• _INPUT_:

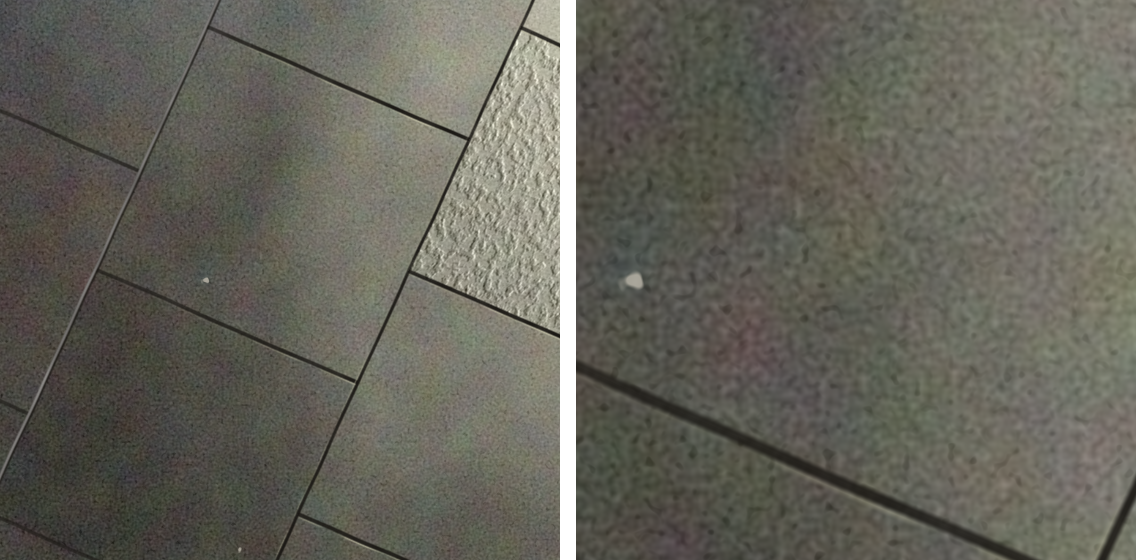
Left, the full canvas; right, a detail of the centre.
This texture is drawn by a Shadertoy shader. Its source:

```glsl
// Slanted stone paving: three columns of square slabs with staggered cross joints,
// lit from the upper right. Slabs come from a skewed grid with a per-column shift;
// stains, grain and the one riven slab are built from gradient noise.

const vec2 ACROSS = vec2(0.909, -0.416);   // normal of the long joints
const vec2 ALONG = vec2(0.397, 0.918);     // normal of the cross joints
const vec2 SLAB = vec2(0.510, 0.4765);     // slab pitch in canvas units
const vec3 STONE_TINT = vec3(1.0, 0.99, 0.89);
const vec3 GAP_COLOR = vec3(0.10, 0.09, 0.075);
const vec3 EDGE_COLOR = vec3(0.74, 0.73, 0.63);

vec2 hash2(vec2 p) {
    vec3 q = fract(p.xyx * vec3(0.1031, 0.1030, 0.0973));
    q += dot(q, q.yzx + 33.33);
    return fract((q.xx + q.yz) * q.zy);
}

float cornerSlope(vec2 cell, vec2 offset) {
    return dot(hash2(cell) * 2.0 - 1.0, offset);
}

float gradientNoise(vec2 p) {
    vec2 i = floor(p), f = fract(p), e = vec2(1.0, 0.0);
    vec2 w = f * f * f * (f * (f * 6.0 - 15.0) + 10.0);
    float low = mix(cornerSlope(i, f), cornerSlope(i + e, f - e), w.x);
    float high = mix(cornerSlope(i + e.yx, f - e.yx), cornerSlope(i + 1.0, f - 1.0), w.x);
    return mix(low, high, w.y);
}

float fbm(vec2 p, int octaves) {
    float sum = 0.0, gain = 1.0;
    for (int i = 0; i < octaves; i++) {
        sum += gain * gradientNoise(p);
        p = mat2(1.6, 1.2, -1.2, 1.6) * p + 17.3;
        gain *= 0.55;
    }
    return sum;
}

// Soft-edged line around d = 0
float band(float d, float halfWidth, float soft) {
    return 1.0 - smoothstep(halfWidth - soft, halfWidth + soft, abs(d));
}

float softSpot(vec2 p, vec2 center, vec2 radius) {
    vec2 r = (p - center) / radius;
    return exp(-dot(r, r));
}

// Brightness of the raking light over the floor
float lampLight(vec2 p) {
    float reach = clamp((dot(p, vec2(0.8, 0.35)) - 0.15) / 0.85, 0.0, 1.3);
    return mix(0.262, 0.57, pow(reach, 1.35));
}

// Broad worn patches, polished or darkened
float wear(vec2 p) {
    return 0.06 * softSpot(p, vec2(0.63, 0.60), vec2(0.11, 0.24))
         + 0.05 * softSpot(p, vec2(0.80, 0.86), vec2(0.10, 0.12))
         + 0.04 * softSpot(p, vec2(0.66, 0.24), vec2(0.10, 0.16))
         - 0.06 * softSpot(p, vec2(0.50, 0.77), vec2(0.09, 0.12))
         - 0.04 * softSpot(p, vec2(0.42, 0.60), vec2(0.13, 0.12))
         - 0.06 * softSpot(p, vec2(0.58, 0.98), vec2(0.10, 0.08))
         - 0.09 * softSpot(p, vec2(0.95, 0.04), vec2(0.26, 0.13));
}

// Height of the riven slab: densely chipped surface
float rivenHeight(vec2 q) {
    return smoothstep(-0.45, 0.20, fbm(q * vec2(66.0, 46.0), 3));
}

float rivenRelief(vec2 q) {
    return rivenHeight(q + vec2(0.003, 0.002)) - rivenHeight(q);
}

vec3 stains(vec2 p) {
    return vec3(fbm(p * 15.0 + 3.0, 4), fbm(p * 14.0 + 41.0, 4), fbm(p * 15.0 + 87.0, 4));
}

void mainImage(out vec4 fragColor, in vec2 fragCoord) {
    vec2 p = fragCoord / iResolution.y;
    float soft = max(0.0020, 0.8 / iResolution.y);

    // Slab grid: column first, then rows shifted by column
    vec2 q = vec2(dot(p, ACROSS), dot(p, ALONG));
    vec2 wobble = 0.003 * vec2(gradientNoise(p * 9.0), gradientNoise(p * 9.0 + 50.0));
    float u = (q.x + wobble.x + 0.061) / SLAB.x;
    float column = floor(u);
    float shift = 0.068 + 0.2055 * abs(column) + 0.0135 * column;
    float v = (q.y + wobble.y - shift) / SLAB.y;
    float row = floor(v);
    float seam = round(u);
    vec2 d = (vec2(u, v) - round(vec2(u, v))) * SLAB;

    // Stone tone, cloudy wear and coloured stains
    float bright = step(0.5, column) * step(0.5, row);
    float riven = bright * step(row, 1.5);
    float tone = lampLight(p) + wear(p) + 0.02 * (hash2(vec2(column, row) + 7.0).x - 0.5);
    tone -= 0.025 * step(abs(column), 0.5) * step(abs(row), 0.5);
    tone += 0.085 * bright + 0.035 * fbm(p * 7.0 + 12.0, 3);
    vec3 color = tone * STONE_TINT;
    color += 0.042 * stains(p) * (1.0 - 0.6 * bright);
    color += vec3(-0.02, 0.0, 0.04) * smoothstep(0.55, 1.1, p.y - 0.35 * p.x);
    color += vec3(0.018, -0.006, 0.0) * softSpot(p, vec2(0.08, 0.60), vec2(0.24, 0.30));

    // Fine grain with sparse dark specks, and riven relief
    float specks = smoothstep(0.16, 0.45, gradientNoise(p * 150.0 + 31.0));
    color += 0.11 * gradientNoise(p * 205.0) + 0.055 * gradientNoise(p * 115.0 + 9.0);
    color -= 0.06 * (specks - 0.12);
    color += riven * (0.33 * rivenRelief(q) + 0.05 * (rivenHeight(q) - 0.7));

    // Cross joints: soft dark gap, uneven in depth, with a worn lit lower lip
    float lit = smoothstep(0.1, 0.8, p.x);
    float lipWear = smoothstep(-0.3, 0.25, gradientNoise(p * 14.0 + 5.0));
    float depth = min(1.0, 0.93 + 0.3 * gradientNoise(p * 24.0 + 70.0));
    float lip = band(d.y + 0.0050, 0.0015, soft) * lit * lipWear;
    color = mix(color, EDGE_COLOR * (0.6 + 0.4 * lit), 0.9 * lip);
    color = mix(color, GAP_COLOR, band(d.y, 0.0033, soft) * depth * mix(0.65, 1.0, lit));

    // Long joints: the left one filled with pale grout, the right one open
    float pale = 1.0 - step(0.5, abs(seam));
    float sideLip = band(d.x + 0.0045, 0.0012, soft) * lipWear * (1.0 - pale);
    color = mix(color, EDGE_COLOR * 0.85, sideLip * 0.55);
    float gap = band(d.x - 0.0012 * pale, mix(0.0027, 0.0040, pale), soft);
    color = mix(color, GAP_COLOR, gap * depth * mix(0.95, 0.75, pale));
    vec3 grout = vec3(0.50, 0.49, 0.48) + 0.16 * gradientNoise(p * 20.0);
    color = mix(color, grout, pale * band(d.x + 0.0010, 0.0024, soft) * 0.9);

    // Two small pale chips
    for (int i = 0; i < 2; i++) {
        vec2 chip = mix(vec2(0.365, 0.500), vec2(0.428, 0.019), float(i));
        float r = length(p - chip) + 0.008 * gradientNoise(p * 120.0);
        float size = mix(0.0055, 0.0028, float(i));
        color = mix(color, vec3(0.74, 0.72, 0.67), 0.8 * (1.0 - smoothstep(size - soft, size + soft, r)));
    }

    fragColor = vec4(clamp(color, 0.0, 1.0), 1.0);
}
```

• _THE TASK_:
Omit the pictures, then give every record back exactly as it stands.

• _ANSWER TO THE EXERCISE_:
Left, the full canvas; right, a detail of the centre.
This texture is drawn by a Shadertoy shader. Its source:

```glsl
// Slanted stone paving: three columns of square slabs with staggered cross joints,
// lit from the upper right. Slabs come from a skewed grid with a per-column shift;
// stains, grain and the one riven slab are built from gradient noise.

const vec2 ACROSS = vec2(0.909, -0.416);   // normal of the long joints
const vec2 ALONG = vec2(0.397, 0.918);     // normal of the cross joints
const vec2 SLAB = vec2(0.510, 0.4765);     // slab pitch in canvas units
const vec3 STONE_TINT = vec3(1.0, 0.99, 0.89);
const vec3 GAP_COLOR = vec3(0.10, 0.09, 0.075);
const vec3 EDGE_COLOR = vec3(0.74, 0.73, 0.63);

vec2 hash2(vec2 p) {
    vec3 q = fract(p.xyx * vec3(0.1031, 0.1030, 0.0973));
    q += dot(q, q.yzx + 33.33);
    return fract((q.xx + q.yz) * q.zy);
}

float cornerSlope(vec2 cell, vec2 offset) {
    return dot(hash2(cell) * 2.0 - 1.0, offset);
}

float gradientNoise(vec2 p) {
    vec2 i = floor(p), f = fract(p), e = vec2(1.0, 0.0);
    vec2 w = f * f * f * (f * (f * 6.0 - 15.0) + 10.0);
    float low = mix(cornerSlope(i, f), cornerSlope(i + e, f - e), w.x);
    float high = mix(cornerSlope(i + e.yx, f - e.yx), cornerSlope(i + 1.0, f - 1.0), w.x);
    return mix(low, high, w.y);
}

float fbm(vec2 p, int octaves) {
    float sum = 0.0, gain = 1.0;
    for (int i = 0; i < octaves; i++) {
        sum += gain * gradientNoise(p);
        p = mat2(1.6, 1.2, -1.2, 1.6) * p + 17.3;
        gain *= 0.55;
    }
    return sum;
}

// Soft-edged line around d = 0
float band(float d, float halfWidth, float soft) {
    return 1.0 - smoothstep(halfWidth - soft, halfWidth + soft, abs(d));
}

float softSpot(vec2 p, vec2 center, vec2 radius) {
    vec2 r = (p - center) / radius;
    return exp(-dot(r, r));
}

// Brightness of the raking light over the floor
float lampLight(vec2 p) {
    float reach = clamp((dot(p, vec2(0.8, 0.35)) - 0.15) / 0.85, 0.0, 1.3);
    return mix(0.262, 0.57, pow(reach, 1.35));
}

// Broad worn patches, polished or darkened
float wear(vec2 p) {
    return 0.06 * softSpot(p, vec2(0.63, 0.60), vec2(0.11, 0.24))
         + 0.05 * softSpot(p, vec2(0.80, 0.86), vec2(0.10, 0.12))
         + 0.04 * softSpot(p, vec2(0.66, 0.24), vec2(0.10, 0.16))
         - 0.06 * softSpot(p, vec2(0.50, 0.77), vec2(0.09, 0.12))
         - 0.04 * softSpot(p, vec2(0.42, 0.60), vec2(0.13, 0.12))
         - 0.06 * softSpot(p, vec2(0.58, 0.98), vec2(0.10, 0.08))
         - 0.09 * softSpot(p, vec2(0.95, 0.04), vec2(0.26, 0.13));
}

// Height of the riven slab: densely chipped surface
float rivenHeight(vec2 q) {
    return smoothstep(-0.45, 0.20, fbm(q * vec2(66.0, 46.0), 3));
}

float rivenRelief(vec2 q) {
    return rivenHeight(q + vec2(0.003, 0.002)) - rivenHeight(q);
}

vec3 stains(vec2 p) {
    return vec3(fbm(p * 15.0 + 3.0, 4), fbm(p * 14.0 + 41.0, 4), fbm(p * 15.0 + 87.0, 4));
}

void mainImage(out vec4 fragColor, in vec2 fragCoord) {
    vec2 p = fragCoord / iResolution.y;
    float soft = max(0.0020, 0.8 / iResolution.y);

    // Slab grid: column first, then rows shifted by column
    vec2 q = vec2(dot(p, ACROSS), dot(p, ALONG));
    vec2 wobble = 0.003 * vec2(gradientNoise(p * 9.0), gradientNoise(p * 9.0 + 50.0));
    float u = (q.x + wobble.x + 0.061) / SLAB.x;
    float column = floor(u);
    float shift = 0.068 + 0.2055 * abs(column) + 0.0135 * column;
    float v = (q.y + wobble.y - shift) / SLAB.y;
    float row = floor(v);
    float seam = round(u);
    vec2 d = (vec2(u, v) - round(vec2(u, v))) * SLAB;

    // Stone tone, cloudy wear and coloured stains
    float bright = step(0.5, column) * step(0.5, row);
    float riven = bright * step(row, 1.5);
    float tone = lampLight(p) + wear(p) + 0.02 * (hash2(vec2(column, row) + 7.0).x - 0.5);
    tone -= 0.025 * step(abs(column), 0.5) * step(abs(row), 0.5);
    tone += 0.085 * bright + 0.035 * fbm(p * 7.0 + 12.0, 3);
    vec3 color = tone * STONE_TINT;
    color += 0.042 * stains(p) * (1.0 - 0.6 * bright);
    color += vec3(-0.02, 0.0, 0.04) * smoothstep(0.55, 1.1, p.y - 0.35 * p.x);
    color += vec3(0.018, -0.006, 0.0) * softSpot(p, vec2(0.08, 0.60), vec2(0.24, 0.30));

    // Fine grain with sparse dark specks, and riven relief
    float specks = smoothstep(0.16, 0.45, gradientNoise(p * 150.0 + 31.0));
    color += 0.11 * gradientNoise(p * 205.0) + 0.055 * gradientNoise(p * 115.0 + 9.0);
    color -= 0.06 * (specks - 0.12);
    color += riven * (0.33 * rivenRelief(q) + 0.05 * (rivenHeight(q) - 0.7));

    // Cross joints: soft dark gap, uneven in depth, with a worn lit lower lip
    float lit = smoothstep(0.1, 0.8, p.x);
    float lipWear = smoothstep(-0.3, 0.25, gradientNoise(p * 14.0 + 5.0));
    float depth = min(1.0, 0.93 + 0.3 * gradientNoise(p * 24.0 + 70.0));
    float lip = band(d.y + 0.0050, 0.0015, soft) * lit * lipWear;
    color = mix(color, EDGE_COLOR * (0.6 + 0.4 * lit), 0.9 * lip);
    color = mix(color, GAP_COLOR, band(d.y, 0.0033, soft) * depth * mix(0.65, 1.0, lit));

    // Long joints: the left one filled with pale grout, the right one open
    float pale = 1.0 - step(0.5, abs(seam));
    float sideLip = band(d.x + 0.0045, 0.0012, soft) * lipWear * (1.0 - pale);
    color = mix(color, EDGE_COLOR * 0.85, sideLip * 0.55);
    float gap = band(d.x - 0.0012 * pale, mix(0.0027, 0.0040, pale), soft);
    color = mix(color, GAP_COLOR, gap * depth * mix(0.95, 0.75, pale));
    vec3 grout = vec3(0.50, 0.49, 0.48) + 0.16 * gradientNoise(p * 20.0);
    color = mix(color, grout, pale * band(d.x + 0.0010, 0.0024, soft) * 0.9);

    // Two small pale chips
    for (int i = 0; i < 2; i++) {
        vec2 chip = mix(vec2(0.365, 0.500), vec2(0.428, 0.019), float(i));
        float r = length(p - chip) + 0.008 * gradientNoise(p * 120.0);
        float size = mix(0.0055, 0.0028, float(i));
        color = mix(color, vec3(0.74, 0.72, 0.67), 0.8 * (1.0 - smoothstep(size - soft, size + soft, r)));
    }

    fragColor = vec4(clamp(color, 0.0, 1.0), 1.0);
}
```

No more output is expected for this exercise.